In volumes 63 of The Professional Advisory I wrote about associate agreements from the associate’s perspective. This article continues to explore those issues from the associate’s perspective. An associate agreement (Agreement) is the legal contract that details the arrangements between the dentist who owns the practice (Principal) and the associate dentist (Associate) hired to work at the practice.
Professional Dental Goodwill – The most valuable asset a Principal owns is the professional dental goodwill of the dental practice. That goodwill includes the patient lists, custody and control of all patient records and files (including patient billing records and treatment plans), patient charts, X-rays and models, and use of any dental practice names. When a dental practice is valued, typically the tangible hard assets comprise only about 20 per cent of the total practice value while the goodwill is valued at approximately 80 per cent of the total practice value. Given such value of goodwill, it is no surprise that the Principal will take appropriate measures to protect that asset.
An associate can expect the following provisions to be contained in the Agreement:
Staff – The staff of the dental practice are the Principal’s responsibility and the Principal makes all decisions regarding staff. Typically the Agreement will state that the Associate has the use of a chairside assistant as reasonably required but as the Principal deems appropriate. However, if the Associate has specific staff requirements, then such specifics should be detailed in the Agreement. While it would not be typical, for example, the Agreement might state that the Principal will provide the Associate with the use and services of a restorative hygienist, a level two chairside assistant and a front desk receptionist.
The Agreement will contain a non-solicitation covenant whereby the Associate agrees not to solicit staff of the practice, meaning the Associate will not offer employment or entice the staff away from the Principal for a certain time period. The time period is typically one or two years after the Agreement is terminated.
Non-Solicitation of Patients – It is the patient’s right to choose their dentist or to change dentists and move their patient charts. The Agreement cannot restrict patients’ rights to choose their dentist or limit the access of patients to their dental charts or records. However, the Agreement can provide that the Associate agrees not to solicit patients of the practice for a certain time period. The time period is typically one or two years after the Agreement is terminated. Solicitation means the Associate does something proactively to try to get the patients to move their business and charts somewhere else. It is not solicitation if a patient of their own choice decides to choose another dentist.
Even in the case of a verbal associate agreement, the Regulations under the Ontario Dentistry Act specifically state the Associate shall not solicit or cause or permit the solicitation of the Principal’s patients.
The Regulations require the Principal to provide to any patient who requests it the business address and telephone number of the Associate, provided the Principal has or could reasonably obtain such information.
Non-Competition – The Agreement will very likely include a non-competition covenant whereby the Associate agrees not to compete with the Principal within a specified geographic radius for a specific time period time after the Associate stops working at the practice.
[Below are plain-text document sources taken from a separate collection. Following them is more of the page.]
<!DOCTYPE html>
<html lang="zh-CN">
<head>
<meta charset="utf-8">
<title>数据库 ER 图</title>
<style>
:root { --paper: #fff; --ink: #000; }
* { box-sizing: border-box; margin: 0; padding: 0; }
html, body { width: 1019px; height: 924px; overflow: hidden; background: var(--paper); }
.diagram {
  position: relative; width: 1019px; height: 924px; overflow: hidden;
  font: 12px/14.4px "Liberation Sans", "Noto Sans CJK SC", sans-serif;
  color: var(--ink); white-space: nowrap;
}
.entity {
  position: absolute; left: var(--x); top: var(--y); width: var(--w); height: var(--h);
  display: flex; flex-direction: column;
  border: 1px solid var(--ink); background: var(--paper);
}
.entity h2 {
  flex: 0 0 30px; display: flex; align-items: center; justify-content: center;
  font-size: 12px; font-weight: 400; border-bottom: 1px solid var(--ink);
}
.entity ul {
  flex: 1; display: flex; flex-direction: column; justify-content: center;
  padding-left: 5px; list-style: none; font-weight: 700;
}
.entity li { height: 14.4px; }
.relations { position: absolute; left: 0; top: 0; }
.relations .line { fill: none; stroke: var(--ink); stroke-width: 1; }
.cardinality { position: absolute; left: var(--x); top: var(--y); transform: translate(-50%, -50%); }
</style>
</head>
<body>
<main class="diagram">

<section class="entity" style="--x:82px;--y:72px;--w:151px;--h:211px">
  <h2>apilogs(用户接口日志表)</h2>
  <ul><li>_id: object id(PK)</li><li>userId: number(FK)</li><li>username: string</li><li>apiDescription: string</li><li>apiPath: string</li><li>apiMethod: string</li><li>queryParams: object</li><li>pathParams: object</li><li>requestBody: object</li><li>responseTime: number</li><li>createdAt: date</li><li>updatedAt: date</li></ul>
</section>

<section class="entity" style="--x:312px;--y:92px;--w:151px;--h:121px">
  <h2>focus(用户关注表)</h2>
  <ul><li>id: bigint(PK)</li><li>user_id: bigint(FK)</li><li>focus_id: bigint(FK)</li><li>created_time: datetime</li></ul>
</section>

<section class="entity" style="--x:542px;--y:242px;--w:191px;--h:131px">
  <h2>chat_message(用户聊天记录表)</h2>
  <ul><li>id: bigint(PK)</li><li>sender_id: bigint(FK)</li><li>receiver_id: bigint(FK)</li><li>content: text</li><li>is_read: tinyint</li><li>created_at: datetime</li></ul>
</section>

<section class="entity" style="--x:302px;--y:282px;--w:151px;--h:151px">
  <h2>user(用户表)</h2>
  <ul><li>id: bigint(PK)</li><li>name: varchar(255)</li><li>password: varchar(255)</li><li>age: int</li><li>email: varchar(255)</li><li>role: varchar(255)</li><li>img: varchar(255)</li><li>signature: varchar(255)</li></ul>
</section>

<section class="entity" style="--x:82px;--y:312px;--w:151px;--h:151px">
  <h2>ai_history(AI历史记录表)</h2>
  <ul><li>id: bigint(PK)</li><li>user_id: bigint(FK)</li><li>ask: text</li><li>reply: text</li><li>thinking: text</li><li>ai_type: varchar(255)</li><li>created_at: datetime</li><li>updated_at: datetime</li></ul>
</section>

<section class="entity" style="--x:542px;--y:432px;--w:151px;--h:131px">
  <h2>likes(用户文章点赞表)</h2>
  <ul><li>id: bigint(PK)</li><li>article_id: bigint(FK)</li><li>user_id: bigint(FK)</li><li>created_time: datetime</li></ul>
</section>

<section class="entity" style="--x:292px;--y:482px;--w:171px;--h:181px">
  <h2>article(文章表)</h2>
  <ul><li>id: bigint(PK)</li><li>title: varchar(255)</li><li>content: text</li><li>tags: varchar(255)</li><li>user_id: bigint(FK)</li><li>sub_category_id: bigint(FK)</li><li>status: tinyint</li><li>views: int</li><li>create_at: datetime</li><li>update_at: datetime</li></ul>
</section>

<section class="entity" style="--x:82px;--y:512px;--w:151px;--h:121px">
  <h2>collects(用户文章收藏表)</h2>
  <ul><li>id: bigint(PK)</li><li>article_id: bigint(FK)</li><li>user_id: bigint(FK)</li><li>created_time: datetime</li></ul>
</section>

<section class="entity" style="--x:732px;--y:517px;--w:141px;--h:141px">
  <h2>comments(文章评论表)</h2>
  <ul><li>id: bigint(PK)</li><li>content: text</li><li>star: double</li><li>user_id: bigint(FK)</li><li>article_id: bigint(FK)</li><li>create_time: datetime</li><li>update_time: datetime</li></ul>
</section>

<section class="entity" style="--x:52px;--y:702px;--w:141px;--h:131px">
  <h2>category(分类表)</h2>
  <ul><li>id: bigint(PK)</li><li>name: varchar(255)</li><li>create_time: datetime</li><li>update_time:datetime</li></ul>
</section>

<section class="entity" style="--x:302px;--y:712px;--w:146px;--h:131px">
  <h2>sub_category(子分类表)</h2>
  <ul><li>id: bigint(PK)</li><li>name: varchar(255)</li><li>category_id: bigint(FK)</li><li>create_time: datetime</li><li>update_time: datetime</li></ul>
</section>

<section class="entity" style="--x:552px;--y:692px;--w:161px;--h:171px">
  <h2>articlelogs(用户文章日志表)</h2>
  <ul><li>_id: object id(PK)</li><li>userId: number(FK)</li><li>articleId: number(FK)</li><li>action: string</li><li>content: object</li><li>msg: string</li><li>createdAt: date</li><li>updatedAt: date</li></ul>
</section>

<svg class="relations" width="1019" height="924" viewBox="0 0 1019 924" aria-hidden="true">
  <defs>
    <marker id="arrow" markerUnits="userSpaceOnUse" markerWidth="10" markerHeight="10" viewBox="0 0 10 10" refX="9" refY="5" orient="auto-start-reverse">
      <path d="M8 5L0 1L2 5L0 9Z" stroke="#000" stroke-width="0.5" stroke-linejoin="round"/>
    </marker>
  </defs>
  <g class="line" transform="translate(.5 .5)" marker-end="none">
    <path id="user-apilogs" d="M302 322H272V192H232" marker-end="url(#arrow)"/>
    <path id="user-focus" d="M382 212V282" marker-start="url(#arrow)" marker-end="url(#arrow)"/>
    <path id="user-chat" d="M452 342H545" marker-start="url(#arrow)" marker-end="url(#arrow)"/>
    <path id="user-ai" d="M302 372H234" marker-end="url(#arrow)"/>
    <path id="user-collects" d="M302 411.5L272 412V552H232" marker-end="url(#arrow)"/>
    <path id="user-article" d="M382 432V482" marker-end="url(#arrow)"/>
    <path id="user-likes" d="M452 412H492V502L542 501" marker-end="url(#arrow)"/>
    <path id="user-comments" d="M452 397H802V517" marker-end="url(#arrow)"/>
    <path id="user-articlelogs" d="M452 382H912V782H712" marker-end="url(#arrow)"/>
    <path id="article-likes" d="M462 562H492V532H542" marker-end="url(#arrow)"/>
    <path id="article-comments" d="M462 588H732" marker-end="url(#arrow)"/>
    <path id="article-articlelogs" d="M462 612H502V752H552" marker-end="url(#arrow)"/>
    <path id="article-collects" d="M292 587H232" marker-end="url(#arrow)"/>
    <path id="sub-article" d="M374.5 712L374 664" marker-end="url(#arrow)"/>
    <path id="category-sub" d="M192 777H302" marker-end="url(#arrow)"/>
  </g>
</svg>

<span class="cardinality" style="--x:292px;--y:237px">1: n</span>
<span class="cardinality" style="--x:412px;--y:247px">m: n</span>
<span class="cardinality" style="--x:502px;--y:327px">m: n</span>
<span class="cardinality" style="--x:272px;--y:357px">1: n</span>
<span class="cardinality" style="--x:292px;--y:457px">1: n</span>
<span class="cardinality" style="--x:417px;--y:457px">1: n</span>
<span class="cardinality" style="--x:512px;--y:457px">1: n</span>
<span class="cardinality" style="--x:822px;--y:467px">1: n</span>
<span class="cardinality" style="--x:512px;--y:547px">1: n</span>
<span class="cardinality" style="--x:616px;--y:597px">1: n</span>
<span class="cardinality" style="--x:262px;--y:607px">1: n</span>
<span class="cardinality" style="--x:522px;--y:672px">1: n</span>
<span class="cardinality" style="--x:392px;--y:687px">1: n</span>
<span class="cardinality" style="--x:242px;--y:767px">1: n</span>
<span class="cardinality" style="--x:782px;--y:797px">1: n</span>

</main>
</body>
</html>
The comments below are intended only for general practitioners since there are different rules that may apply for specialists.
A non-competition covenant will only be enforced if it is reasonable both in geographic scope and time limit. That may be only a few kilometres in a densely urban practice or 10 kilometres or more in a rural setting. The amount of time the clause remains in effect is also important. A new Associate will be little or no threat to the Principal if the Associate left the practice within a trial period of three months, and generally only a minor threat if they leave within one year. From an Associate’s viewpoint a “phased-in” non-competition clause is reasonable. It could provide that the non-competition restriction:
(i) does not apply to the Associate for the first three months of the association;
(ii) applies for a period of one year after termination if the Associate departs within one year;
(iii) applies for a period of two years after termination if the Associate leaves after one year.
Termination of Agreement – If the arrangement is not working for whatever reason the Associate must be able to terminate the arrangement promptly, typically upon one to three months prior written notice.
In summary, the Associate should review the Agreement carefully and consult with his or her own professional advisors to ensure the Associate understands the Agreement and all rights and obligations before signing it.